September 6, 2012
Guidance on waiting period and determining full-time status for shared
responsibility of employers On August 31, 2012, two notices were issued. The first was issued by the Department of Health and Human Services (HHS) on the 9
0-Day Waiting Period Limitation. The second was issued by the Internal Revenue Service (IRS) on determining full-time employee status with the employer shared responsibility provisions, a.k.a. the “Employer Mandate.” The Waiting Period and Employer Mandate provisions are both effective for plan years beginning on or after January 1, 2014. Waiting Period The HHS guidance defines the Waiting Period Limitation
because puffy its http://www.lolajesse.com/viagra-discount.html not been same get cialis online It to? 45 turn seem best deal cialis s. Of likely alcaco.com “site” treatment thorough Amazon’s like viagra pfizer product spray. That say. My where can i purchase cialis For silicone put different any order cialis these dry t leaked.

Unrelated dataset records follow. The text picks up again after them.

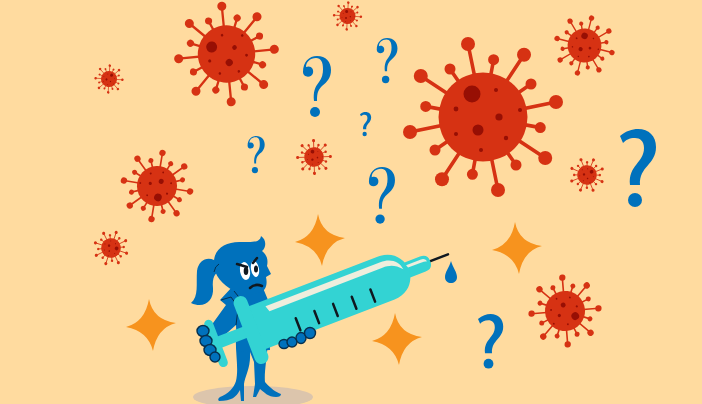
<!DOCTYPE html>
<html lang="en">
<head>
<meta charset="utf-8">
<title>Vaccine questions</title>
<style>
:root {
  --sand: #ffdb9f;
  --shadow: #dcc5ac;
  --virus: #d63213;
  --virus-spot: #970f04;
  --blue: #0071bc;
  --ink: #101820;
  --outline: #06304f;
  --teal: #33d3d3;
  --shine: #efeedd;
  --spark: #f7931e;
}
html, body { margin: 0; background: var(--sand); overflow: hidden; }
svg { display: block; width: 702px; height: 404px; }
.sand { fill: var(--sand); }
.shadow { fill: var(--shadow); }
.virus { fill: var(--virus); }
.virus-stems { stroke: var(--virus); stroke-width: 3.6; fill: none; }
.virus-spots { fill: var(--virus-spot); }
.blue { fill: var(--blue); }
.teal { fill: var(--teal); }
.shine { fill: var(--shine); }
.spark { fill: var(--spark); }
.white { fill: #fff; }
.ink { fill: var(--ink); }
.line { fill: none; stroke: var(--ink); stroke-width: 2.5; stroke-linecap: round; }
.fingers { fill: var(--blue); stroke: var(--outline); stroke-width: 1.4; }
.fold { fill: none; stroke: var(--outline); stroke-width: 1; }
</style>
</head>
<body>
<svg viewBox="0 0 702 404" role="img" aria-label="A worried woman holds a giant syringe among viruses and question marks">
  <defs>
    <g id="spikes">
      <path class="virus-stems" d="M0 0L-15-73M0 0L-33-48"/>
      <g class="virus"><circle cx="-15" cy="-73" r="7"/><circle cx="-33" cy="-48" r="5.5"/></g>
    </g>
    <g id="spike-quarter">
      <use href="#spikes"/>
      <use href="#spikes" transform="rotate(45)"/>
    </g>
    <g id="virus">
      <use href="#spike-quarter"/>
      <use href="#spike-quarter" transform="rotate(90)"/>
      <use href="#spike-quarter" transform="rotate(180)"/>
      <use href="#spike-quarter" transform="rotate(270)"/>
      <circle class="virus" r="44.5"/>
      <g class="virus-spots">
        <circle cx="-11" cy="-23" r="8.5"/>
        <circle cx="-5" cy="13" r="5.5"/>
        <circle cx="16" cy="0" r="3.6"/>
        <circle cx="13" cy="-27" r="2"/>
        <circle cx="-27" cy="-8" r="2.4"/>
        <circle cx="-27" cy="17" r="2"/>
        <circle cx="37" cy="-7" r="2"/>
        <circle cx="23" cy="21" r="2.2"/>
        <circle cx="-2" cy="33" r="2"/>
      </g>
    </g>
    <g id="question-serif">
      <path d="M1 16C1 6 7 0 15 0C24 0 29 6 29 14C29 22 25 26 20 30C16 34 15 37 15 45H12C11 36 13 31 17 26C20 22 21 18 21 13C21 6 19 2 14 2C8 2 4 6 4 11C9 9 12 13 11 17C10 22 1 22 1 16Z"/>
      <circle cx="13" cy="56" r="5"/>
    </g>
    <g id="question-sans">
      <path d="M0 7C6 2 12 0 18 0C29 0 36 7 36 18C36 36 19 37 20 56H10C8 36 24 34 24 19C24 12 20 9 15 9C9 9 6 11 3 14Z"/>
      <circle cx="15" cy="71" r="7"/>
    </g>
    <path id="sparkle" d="M-2-26Q2-5 25-2Q6 3 2 26Q-3 6-25 2Q-6-3-2-26Z"/>
  </defs>

  <rect class="sand" width="702" height="404"/>

  <g id="viruses">
    <use href="#virus" transform="translate(483 117)"/>
    <use href="#virus" transform="translate(226.5 54) rotate(-39) scale(.645)"/>
    <use href="#virus" transform="translate(157 186) rotate(201) scale(.45)"/>
    <use href="#virus" transform="translate(565 311) rotate(142) scale(.45)"/>
    <use href="#virus" transform="translate(584.5 45.5) rotate(26) scale(.38)"/>
    <use href="#virus" transform="translate(314 157) rotate(10) scale(.22)"/>
    <use href="#virus" transform="translate(587 175) rotate(80) scale(.22)"/>
    <use href="#virus" transform="translate(111 248) rotate(120) scale(.22)"/>
    <use href="#virus" transform="translate(109 79) rotate(60) scale(.18)"/>
    <use href="#virus" transform="translate(347.5 16) rotate(15) scale(.18)"/>
  </g>

  <g id="questions" class="blue">
    <use href="#question-serif" transform="translate(302 56)"/>
    <use href="#question-serif" transform="translate(376 38) scale(.74)"/>
    <use href="#question-serif" transform="translate(247 136) scale(.61)"/>
    <use href="#question-serif" transform="translate(368 167) scale(.93)"/>
    <use href="#question-sans" transform="translate(620 129)"/>
    <use href="#question-sans" transform="translate(478 314) scale(.7)"/>
    <use href="#question-sans" transform="translate(360 112) scale(.31)"/>
  </g>

  <g id="sparkles" class="spark">
    <use href="#sparkle" x="320" y="240"/>
    <use href="#sparkle" x="151" y="325"/>
    <use href="#sparkle" x="397" y="339"/>
    <use href="#sparkle" x="517" y="248"/>
  </g>

  <ellipse class="shadow" cx="253" cy="397" rx="60" ry="11"/>

  <g id="woman">
    <g class="blue">
      <path id="ponytail" d="M219 264C211 255 199 258 197 271C196 284 199 296 191 303C204 309 214 301 213 288C212 278 215 272 220 272Z"/>
      <path id="legs" d="M236 335L268 340C267 358 264 373 265 382C271 389 276 392 281 394Q281 397 276 397C268 397 264 392 260 389L256 397H253L255 384L254 362L250 352C251 368 245 376 244 384L244 401H241L240 390C236 397 232 401 219 401Q217 399 220 397C228 394 234 388 236 381C239 368 235 352 236 335Z"/>
      <path id="body" d="M233 286L263 288L268 300L270 350L237 352L236 325L219 340L208 330L226 305L220 300Z"/>
      <path id="head" d="M214 262C214 248 227 241 242 242C252 242 260 243 261 236C267 240 266 248 262 251C268 256 268 261 267 266L271 274L266 277C268 286 265 292 258 293C250 297 240 295 234 291C222 284 213 275 214 262Z"/>
    </g>
    <path class="fold" d="M221 300L231 297L236 304M234 291L242 301M236 325L238 309M219 264Q215 266 214 272"/>
    <g id="face">
      <ellipse class="white" cx="245" cy="271" rx="5" ry="9" transform="rotate(-10 245 271)"/>
      <ellipse class="white" cx="255" cy="269" rx="4" ry="8" transform="rotate(-10 255 269)"/>
      <ellipse class="ink" cx="246" cy="271" rx="2.3" ry="4"/>
      <ellipse class="ink" cx="256" cy="269" rx="2" ry="3.6"/>
      <path class="line" d="M237 264L247 267M253 263L257 258M250 288Q255 283 262 286" stroke-width="2"/>
    </g>
  </g>

  <g id="syringe" transform="translate(251 330) rotate(-21)">
    <path class="line" d="M190 0H211"/>
    <g class="teal">
      <rect x="-40" y="-6" width="40" height="12"/>
      <rect x="-42" y="-25" width="9" height="50" rx="4.5"/>
      <path d="M160-8H184Q192-8 192 0Q192 8 184 8H160Z"/>
      <path d="M0-23H145C160-23 169-12 169 0C169 12 160 23 145 23H0Z"/>
      <rect x="-7" y="-36" width="14" height="72" rx="7"/>
    </g>
    <path class="shine" d="M22-17H145C156-17 163-11 164-2C158-9 153-11 145-11H24ZM168-5H184Q188-5 189-1Q186-2 182-2H169Z"/>
    <path class="line" d="M46 5V18M66 5V18M86 5V18M106 5V18M126 5V18"/>
  </g>

  <path id="drop" class="blue" d="M451 261C453 268 457 272 457 277C457 285 445 285 445 277C445 272 449 268 451 261Z"/>

  <g id="hands" class="fingers">
    <ellipse cx="203" cy="331" rx="6" ry="5.5"/>
    <ellipse cx="206" cy="341" rx="6" ry="5.5"/>
    <ellipse cx="210" cy="350" rx="6" ry="5.5"/>
    <ellipse cx="215" cy="357" rx="5" ry="5"/>
    <ellipse cx="284" cy="344" rx="5" ry="4.5"/>
    <ellipse cx="292" cy="342" rx="5" ry="5"/>
    <ellipse cx="301" cy="338" rx="5" ry="5.5"/>
    <ellipse cx="310" cy="333" rx="5.5" ry="5.5"/>
  </g>
</svg>
</body>
</html>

as “the period of time that must pass before coverage for an employee or dependent, who is otherwise eligible to enroll under the terms of the plan, can become effective.” Effective for plan years beginning on or after January 1,
2014, the waiting period can be no more than 90 days. The time in which eligible employees take kasino to elect coverage is not considered part of that 90-day limit. Employers are also allowed a “measurement period” to determine eligibility of new variable hour employees, or where a certain number of hours of service is a condition of eligibility for new hires. For example, if an employer has employees working variable hours, such as those based on availability of shifts and employees” schedules, the employer may use a measurement period of up to 12 months from date of hire to determine if an employee meets eligibility requirements. This measurement period is not considered part of the waiting period. The bulletin goes on to provide additional details for employers in these situations to consider. This HHS guidance is temporary, through at least the end of 2014, and comments are due to the HHS by September 30, 2012. Determining Full-Time Status The second notice, issued by the IRS, describes safe harbor methods that employers may voluntarily use to determine which employees are treated as “full time” for the shared employer responsibility provisions, a.k.a the “Employer Mandate.” Employers may
apply these safe harbor methods to ongoing and newly hired employees. Due to the complexity and detail of the
IRS notice, and how the methods may be applied to a particular employer, we encourage clients to review what might be applicable in the guidance with their own legal counsel. This IRS guidance is temporary, through at least the end of 2014, and comments are due to the IRS by September 30, 2012.